The theory that the animating spirit of the Romney campaign is the Rovian tactic of projecting one’s weaknesses onto the opponent just got a big boost, as Team Mitt put out an ad and a press release accusing the president of lying about the GOP candidate’s involvement in outsourcing while at Bain Capital, and of executing policies that encouraged outsourcing of jobs.

There’s not actually much dispute that Bain was in fact an “outsourcing pioneer;” but the key issue is whether Romney can be held responsible for Bain deviltry that occurred after he “left” in 1999 to run the Salt Lake Winter Olympics. I put “left” in quotes because today’s news also includes a report from the Boston Globe on an SEC filing that shows Romney remained as CEO and sole stockholder in Bain until 2002, a little detail that Mitt has failed to mention publicly so far.

Aside from confirming that the Bain/outsourcing attacks on Romney have been having an impact (as Obama campaign sources have been claiming lately), the new gambit from his campaign is probably also designed to (a) chip into Obama’s continuing advantage in personal favorability, while (b) reinforcing among GOP “base” voters the meme that the whole Obama enterprise is a vast Potemkin Village disguising his radicalism and unsavory association with America-haters and Christ-haters.

If you read through all the back-and-forth between the two campaigns, which heavily features quotes from various WaPo stories, the saga also demonstrates that while few people read newspapers these days, they do provide great fodder for campaign ads.

It will be interesting to see if the massively fact-challenged Republican presidential candidate keeps up the Liar! Liar! attack line. It’s not as though he comes to this particular argument with clean hands.

UPDATE: The Rovian hypothesis–indeed, the hypothesis that Romney is performing a Rovian response to a Rovian tactic by Team Obama–was also confirmed by someone who really ought to know, as quoted in this Zeleny/Parker piece from the New York Times:

Conservatives have lit up talk radio programs across the country, worrying whether Mr. Romney’s business record has been “Swift Boated,” referring to attacks waged against Senator John Kerry’s military record in 2004.

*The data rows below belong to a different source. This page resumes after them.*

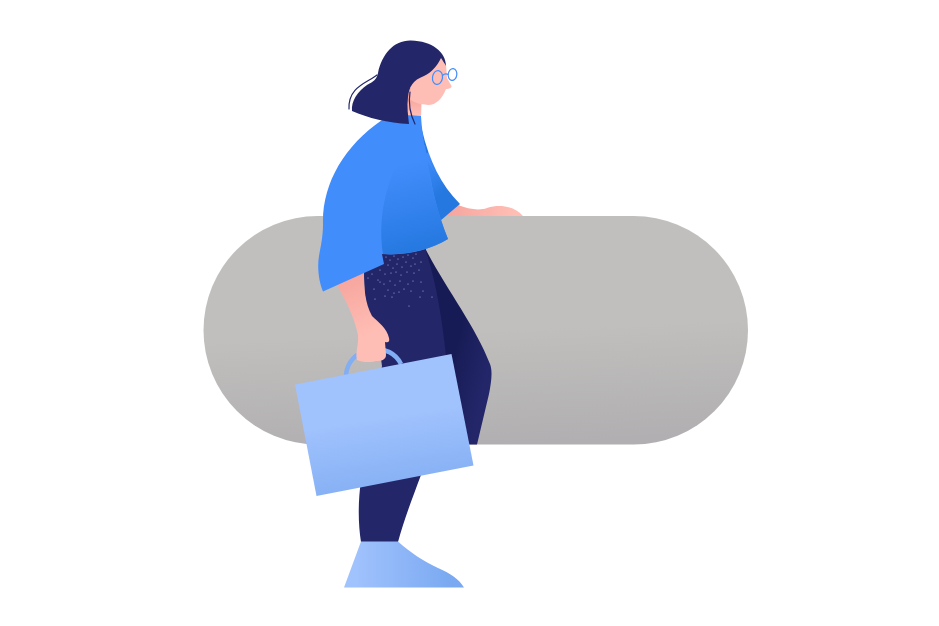
<!DOCTYPE html>
<html lang="en">
<head>
<meta charset="utf-8">
<title>Woman with a briefcase</title>
<style>
:root {
  --paper: #ffffff;
  --navy: #23276a;
  --navy-deep: #171b55;
  --blue: #428dfc;
  --blue-shade: #2578e0;
  --sky: #a0c2fd;
  --sky-shade: #82aef3;
  --skin: #ffbeb5;
  --skin-shade: #f6a69e;
  --grey: #c0bfbd;
  --grey-shade: #b1afb1;
}
html, body { margin: 0; background: var(--paper); overflow: hidden; }
.scene { display: block; width: 939px; height: 626px; }
.navy { fill: var(--navy); }
.blue { fill: var(--blue); }
.skin { fill: var(--skin); }
.handle { fill: none; stroke: var(--sky-shade); stroke-width: 4.5; }
.glasses { fill: none; stroke: var(--blue); stroke-width: 1.2; }
.strand { fill: none; stroke: var(--navy); stroke-width: 1.2; stroke-linecap: round; }
.speckles { fill: none; stroke: #aab0e0; stroke-width: 1.2; stroke-linecap: round; }
.from-grey { stop-color: var(--grey); }
.to-grey { stop-color: var(--grey-shade); }
.from-blue { stop-color: var(--blue); }
.to-blue { stop-color: var(--blue-shade); }
.from-sky { stop-color: var(--sky); }
.to-sky { stop-color: var(--sky-shade); }
.from-skin { stop-color: var(--skin-shade); }
.to-skin { stop-color: var(--skin); }
.from-navy { stop-color: var(--navy-deep); }
.to-navy { stop-color: var(--navy); }
</style>
</head>
<body>
<svg class="scene" viewBox="0 0 939 626" role="img" aria-label="Woman with glasses carrying a blue briefcase, resting her hand on a grey pill shape">
  <defs>
    <linearGradient id="pill-tone" x1="0.45" y1="0" x2="0.55" y2="1">
      <stop offset="0.5" class="from-grey"/><stop offset="1" class="to-grey"/>
    </linearGradient>
    <linearGradient id="fold-tone" gradientUnits="userSpaceOnUse" x1="398" y1="165" x2="420" y2="252">
      <stop offset="0" class="from-blue"/><stop offset="1" class="to-blue"/>
    </linearGradient>
    <linearGradient id="far-sleeve-tone" gradientUnits="userSpaceOnUse" x1="425" y1="155" x2="456" y2="196">
      <stop offset="0" class="to-blue"/><stop offset="0" class="from-blue"/><stop offset="0.8" class="to-blue"/>
    </linearGradient>
    <linearGradient id="case-tone" x1="0.4" y1="0" x2="0.6" y2="1">
      <stop offset="0.45" class="from-sky"/><stop offset="1" class="to-sky"/>
    </linearGradient>
    <linearGradient id="shoe-tone">
      <stop offset="0.1" class="from-sky"/><stop offset="0.9" stop-color="#7aa9f1"/>
    </linearGradient>
    <linearGradient id="near-arm-tone" gradientUnits="userSpaceOnUse" x1="350" y1="278" x2="372" y2="335">
      <stop offset="0" class="from-skin"/><stop offset="1" class="to-skin"/>
    </linearGradient>
    <linearGradient id="far-arm-tone" gradientUnits="userSpaceOnUse" x1="450" y1="0" x2="515" y2="0">
      <stop offset="0" class="from-skin"/><stop offset="1" class="to-skin"/>
    </linearGradient>
    <linearGradient id="neck-tone" gradientUnits="userSpaceOnUse" x1="0" y1="98" x2="0" y2="116">
      <stop offset="0" class="from-skin"/><stop offset="1" class="to-skin"/>
    </linearGradient>
    <linearGradient id="far-leg-tone" gradientUnits="userSpaceOnUse" x1="440" y1="350" x2="490" y2="362">
      <stop offset="0.3" class="from-navy"/><stop offset="1" class="to-navy"/>
    </linearGradient>
  </defs>

  <g id="far-arm">
    <path fill="url(#far-arm-tone)" d="M458 205C468 209 479 211 487 208C500 204 514 206 523 216V222H438Z"/>
  </g>

  <rect id="pill" x="203.500" y="216" width="544.500" height="228.500" rx="114.200" fill="url(#pill-tone)"/>

  <g id="trousers">
    <path fill="url(#far-leg-tone)" d="M424 246C444 286 475 325 490 364C493 372 491 383 489 394L477 444.500H440L420 300Z"/>
    <path class="navy" d="M364 270L382 250L425 248C436 281 442 318 446 356C450 395 438 430 421 475C412 499 404 520 398 542H361C358 523 358 502 361 480L382 366C380 350 378 338 374 322C364 308 364 288 364 270Z"/>
    <path class="speckles" d="M386 257h0M390 260h0M394 256h0M398 259h0M403 257h0M408 255h0M413 258h0M416 254h0M388 265h0M393 268h0M397 264h0M402 267h0M406 262h0M411 266h0M415 264h0M421 262h0M380 270h0M385 274h0M391 273h0M396 272h0M401 275h0M407 272h0M414 273h0M419 270h0M372 274h0M368 278h0M378 280h0M384 284h0M390 281h0M395 285h0M400 281h0M408 284h0M413 281h0M421 282h0M374 289h0M380 282h0M388 290h0M394 293h0M404 289h0M411 291h0M423 291h0M375 299h0M385 296h0M392 297h0M399 292h0M420 297h0M432 297h0M409 306h0"/>
  </g>

  <path id="shoe" fill="url(#shoe-tone)" d="M361 541.500H398C411 553 423 561 438 568C450 573 459 579 464 587.500H344Z"/>

  <g id="briefcase">
    <path class="handle" d="M346 375C347 363 355 352 371 350C385 347 396 354 401 364"/>
    <path fill="url(#case-tone)" d="M295 384.500L451.500 354L473.500 465.500L316.500 496Z"/>
  </g>

  <path id="near-arm" fill="url(#near-arm-tone)" d="M337 285L364 272C364 289 365 303 372 316C378 322 387 328 389 338C390 342 388 343 385 342L386 355C386 360 381 361 376 361C370 363 361 362 357 360C355 352 359 345 358 335C354 316 346 301 337 285Z"/>

  <g id="head">
    <path fill="url(#neck-tone)" d="M408 88H422L421 118H408Z"/>
    <path class="skin" d="M411 80L440 56L446 64L447 78L451.500 86C452 88 449 89 446 89C442 99 436 105 428 105C420 104 414 103 410 99Z"/>
  </g>

  <g id="blouse">
    <path fill="url(#far-sleeve-tone)" d="M422 130C429 160 441 185 460 204L440 221L422 170Z"/>
    <path class="blue" d="M382 120C390 114 410 115 421 116C422 134 426 157 431 180C435 203 441 222 448 239C430 250 406 256 382 254L384 264L323 291.500C319 282 317 268 319 256C321 245 323 236 323 224C322 184 344 146 382 120Z"/>
    <path fill="url(#fold-tone)" d="M402 154L425 145C429 181 438 214 448 239C430 250 407 255 383 254C378 222 384 186 402 154Z"/>
    <path class="blue" d="M421 128C422 138 424 147 427 154C432 168 437 177 443 186L427 160Z"/>
  </g>

  <g id="hair">
    <path class="navy" d="M378 73C382 54 394 40 411 40.500C432 41 446 52 446 66C445 64 443 61 441 58C437 66 432 72 424 76C413 80 409 87 408 97C407 107 408 116 409 124C388 123 368 118 352 111C351 101 358 91 367 85C373 82 377 79 378 73Z"/>
    <path class="strand" d="M377 75C367 83 348 87 349 109M410 92C408 105 411 116 415 124"/>
  </g>

  <g id="glasses" class="glasses">
    <ellipse cx="437.500" cy="77.500" rx="5" ry="7" transform="rotate(8 437.500 77.500)"/>
    <ellipse cx="452.500" cy="74.500" rx="4.300" ry="6" transform="rotate(8 452.500 74.500)"/>
    <path d="M442.500 75.500Q445 73 448.300 74.500"/>
  </g>
</svg>
</body>
</html>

The Romney campaign headquarters in Boston has been inundated with advice and criticism from donors and supporters who worry that Mr. Romney has lost an opportunity to introduce himself on his own terms.

“Team Obama is doing just what we did in 2004, which is to define the opposition furiously and early,” said Mark McKinnon, a strategist who worked on George W. Bush’s re-election campaign. “Most voters don’t have a deep sense of Romney other than he’s not Obama. And in this cycle, that may be enough, but it’s a very risky approach.”

Ed Kilgore

Ed Kilgore is a political columnist for New York and managing editor at the Democratic Strategist website. He was a contributing writer at the Washington Monthly from January 2012 until November 2015, and was the principal contributor to the Political Animal blog.